_PROBLEM TO SOLVE_:
Some lines below hold "markerWidth". Pick them out and copy them.

_SOURCE MATERIAL_:

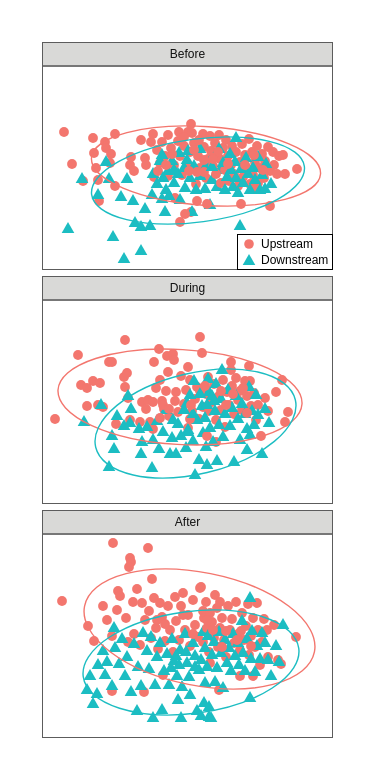
<!DOCTYPE html>
<html lang="en">
<head>
<meta charset="utf-8">
<title>Upstream and downstream: before, during, after</title>
<style>
:root { --upstream: #f3766e; --downstream: #1cbdc2; --strip: #d9d9d7; --frame: #5c5c5c; --ink: #111; --paper: #fff; }
* { box-sizing: border-box; margin: 0; }
body { width: 375px; height: 780px; overflow: hidden; background: var(--paper); color: var(--ink); font: 12px/14px "Liberation Sans", Arial, sans-serif; }
.facets { display: grid; grid-template-rows: repeat(3, 228px); gap: 6px; padding: 42px 42px 0; }
.panel { position: relative; width: 291px; border: 1px solid var(--frame); }
.panel h2 { height: 24px; border-bottom: 2px solid #777; background: var(--strip); font: inherit; line-height: 23px; text-align: center; }
.plot { display: block; width: 289px; height: 202px; }
.defs { position: absolute; width: 0; height: 0; }
.up, .down { fill: none; stroke: none; }
.up { marker: url(#upstream-dot); }
.down { marker: url(#downstream-triangle); }
.ring { fill: none; stroke-width: 1.4; }
.ring.u { stroke: var(--upstream); }
.ring.d { stroke: var(--downstream); }
.dot { fill: var(--upstream); }
.triangle { fill: var(--downstream); }
.legend { position: absolute; right: -1px; bottom: -1px; width: 96px; height: 36px; padding: 1px 0 0 4px; border: 1px solid #000; background: var(--paper); list-style: none; color: #000; }
.legend li { display: flex; align-items: center; gap: 5px; height: 16px; white-space: nowrap; }
.legend svg { width: 14px; height: 14px; flex: none; }
</style>
</head>
<body>
<svg class="defs" aria-hidden="true">
  <defs>
    <marker id="upstream-dot" markerUnits="userSpaceOnUse" markerWidth="12" markerHeight="12" refX="6" refY="6">
      <circle class="dot" cx="6" cy="6" r="4.9"/>
    </marker>
    <marker id="downstream-triangle" markerUnits="userSpaceOnUse" markerWidth="14" markerHeight="14" refX="7" refY="8">
      <polygon class="triangle" points="7,1 13.3,12 0.7,12"/>
    </marker>
  </defs>
</svg>
<main class="facets">
  <section class="panel">
    <h2>Before</h2>
    <svg class="plot" viewBox="43 67 289 202" role="img" aria-label="Scatter plot of upstream and downstream samples before">
      <polyline class="up" points="64,132 72,164 83,181 93,138 94,153 96,168 98,180 99,201 105,142 106,148 110,163 111,154 115,134 115,186 130,165 131,157 134,171 141,140 145,158 146,165 151,142 153,134 154,177 157,150 160,163 162,142 165,156 168,135 168,176 171,148 174,165 175,198 178,141 179,132 180,156 182,175 184,146 187,163 188,132 190,152 191,124 192,133 191,212 194,143 196,184 197,201 198,156 200,168 203,134 204,147 206,178 208,159"/>
      <polyline class="down" points="68,229 82,179 98,195 106,162 109,179 113,237 121,197 124,259 127,179 133,201 135,223 141,251 141,227 145,209 150,226 152,195 153,174 157,184 160,161 162,155 162,199 165,212 166,190 168,171 169,196 172,161 174,183 178,174 179,153 180,200 184,168 185,188 188,151 190,178 192,212 194,166 196,190 200,149 200,176 205,189 206,166 210,205 212,180 214,154 217,187 220,170"/>
      <polyline class="up" points="180,222 185,214 158,171 166,165 172,154 184,137 189,171 199,140 204,172 207,204 210,136 211,151 213,166 215,143 216,174 219,135 220,159 221,183 223,148 225,170 226,140 228,156 229,181 231,165 232,146 234,174 236,152 238,186 240,162 242,144 243,177 245,155 247,168 249,139 250,184 252,152 253,175 255,162 257,146 258,183 260,168 262,154 264,178 265,161 268,147 270,171 270,206 273,152 274,165 277,174 279,156 283,155 285,174 297,169 241,204 254,189"/>
      <polyline class="down" points="236,138 223,163 225,190 227,177 230,154 231,170 233,187 235,162 236,178 238,193 240,226 241,169 243,183 246,158 248,174 250,190 253,168 255,180 258,157 260,190 262,175 265,189 266,164 271,184 219,149 212,167 187,160 174,170 163,178"/>
      <polyline class="up" points="194,150 218,152 228,164 245,165 254,155 263,170 213,159 204,160 197,172"/>
      <ellipse class="ring u" cx="206" cy="166" rx="114.8" ry="39.3" transform="rotate(4 206 166)"/>
      <ellipse class="ring d" cx="198" cy="180.5" rx="107.3" ry="41.5" transform="rotate(-7.6 198 180.5)"/>
    </svg>
    <ul class="legend">
      <li><svg viewBox="0 0 14 14" aria-hidden="true"><circle class="dot" cx="7" cy="7" r="4.8"/></svg>Upstream</li>
      <li><svg viewBox="0 0 14 14" aria-hidden="true"><polygon class="triangle" points="7,1 13.3,12 0.7,12"/></svg>Downstream</li>
    </ul>
  </section>

  <section class="panel">
    <h2>During</h2>
    <svg class="plot" viewBox="43 301 289 202" role="img" aria-label="Scatter plot of upstream and downstream samples during">
      <polyline class="up" points="55,419 78,355 81,385 87,388 87,406 93,381 98,405 100,383 103,407 109,362 112,362 116,424 124,377 125,340 125,387 127,373 128,398 130,420 140,422 142,402 146,409 148,400 150,422 153,429 154,362 156,388 159,349 160,380 162,401 164,409 166,391 167,356 168,372 169,416 173,354 174,360 175,401 178,412 181,376 184,404 186,390 188,428 190,380 192,411 195,399 197,387 199,419 200,337 202,353 203,407 206,394"/>
      <polyline class="down" points="84,422 101,405 109,467 112,436 114,449 117,416 124,426 128,396 131,409 130,423 139,429 142,442 141,454 147,427 152,468 153,440 157,421 159,449 163,432 166,410 170,454 172,438 176,454 178,424 181,436 184,410 186,448 188,430 190,395 193,441 194,381 195,475 197,420 199,460 202,406 203,433 206,447 207,465 209,392"/>
      <polyline class="up" points="153,402 163,405 169,409 176,392 188,367 200,391 208,377 209,411 212,402 214,384 216,420 219,396 221,410 223,380 225,427 227,392 229,405 231,362 231,370 232,386 234,414 236,378 238,400 240,391 242,410 245,381 247,396 249,366 250,381 251,406 254,393 256,420 258,405 261,436 265,398 268,411 276,392 282,380 285,422 288,412 207,436 216,442 190,419"/>
      <polyline class="down" points="222,370 208,379 216,384 187,403 193,414 205,418 207,405 210,428 212,396 213,442 215,411 217,461 219,425 221,399 223,437 225,414 228,390 230,426 232,408 234,462 236,396 238,419 240,440 242,404 245,414 247,429 249,387 250,435 252,411 254,425 256,395 258,415 262,454 265,409 269,423 247,450 214,401 200,394 173,420 188,432"/>
      <polyline class="up" points="160,418 191,405 205,386 226,405 243,388 233,394 247,413 221,391"/>
      <ellipse class="ring u" cx="180" cy="397" rx="122.2" ry="47.5" transform="rotate(3.3 180 397)"/>
      <ellipse class="ring d" cx="195.5" cy="423.5" rx="102.6" ry="50.4" transform="rotate(-13.4 195.5 423.5)"/>
    </svg>
  </section>

  <section class="panel">
    <h2>After</h2>
    <svg class="plot" viewBox="43 535 289 202" role="img" aria-label="Scatter plot of upstream and downstream samples after">
      <polyline class="up" points="62,601 113,543 148,548 130,558 131,562 129,567 152,579 88,626 94,641 103,606 107,620 112,636 112,691 118,591 120,596 117,610 126,618 128,642 133,602 134,634 137,589 140,645 142,603 145,620 144,692 149,611 151,638 154,598 156,628 158,649 160,603 162,617 163,675 165,641 168,606 170,630 173,652 175,597 176,621 179,640 181,606 183,593 185,630 188,615 190,646 193,600 195,625 198,637 200,588 201,587 203,611 206,602"/>
      <polyline class="down" points="87,690 90,676 93,704 97,694 98,665 103,651 105,675 107,662 112,686 114,628 115,648 119,664 122,639 125,676 127,657 131,692 134,644 137,711 138,667 141,686 143,633 147,651 149,669 151,637 153,718 155,685 157,657 160,643 162,710 164,671 167,654 169,685 172,639 174,661 177,676 178,700 180,650 182,687 181,718 185,634 187,663 189,677 190,695 193,643 195,656 197,711 199,670 201,716 203,632 205,683"/>
      <polyline class="up" points="157,620 165,624 183,615 193,634 203,642 204,618 207,628 209,652 210,613 212,622 214,638 215,595 217,608 218,647 220,602 220,628 222,618 224,640 226,657 228,606 230,630 232,619 234,643 236,602 238,634 240,650 242,613 244,640 246,626 248,604 249,655 251,636 253,618 255,647 257,603 258,630 260,665 262,642 264,619 267,630 268,657 274,625 278,660 281,664 296,637 240,676 253,676 219,690 210,663"/>
      <polyline class="down" points="250,598 205,648 207,667 208,636 209,707 211,718 212,655 214,642 215,682 217,668 219,632 221,653 223,688 225,640 227,663 229,648 231,671 233,634 235,656 238,643 239,665 242,621 243,653 245,671 247,639 250,698 251,659 252,631 255,672 257,646 260,659 262,633 265,643 268,660 271,676 276,646 279,662 283,625 209,717 204,703 176,656 186,652 201,660 171,668 179,665 195,667"/>
      <polyline class="up" points="213,630 226,631 237,640 251,646 222,647 241,631 207,620"/>
      <ellipse class="ring u" cx="199.5" cy="629" rx="117.2" ry="56.5" transform="rotate(11.3 199.5 629)"/>
      <ellipse class="ring d" cx="191" cy="662.5" rx="108.7" ry="51" transform="rotate(-7.5 191 662.5)"/>
    </svg>
  </section>
</main>
</body>
</html>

_RESPONSE BOX_:
    <marker id="upstream-dot" markerUnits="userSpaceOnUse" markerWidth="12" markerHeight="12" refX="6" refY="6">
    <marker id="downstream-triangle" markerUnits="userSpaceOnUse" markerWidth="14" markerHeight="14" refX="7" refY="8">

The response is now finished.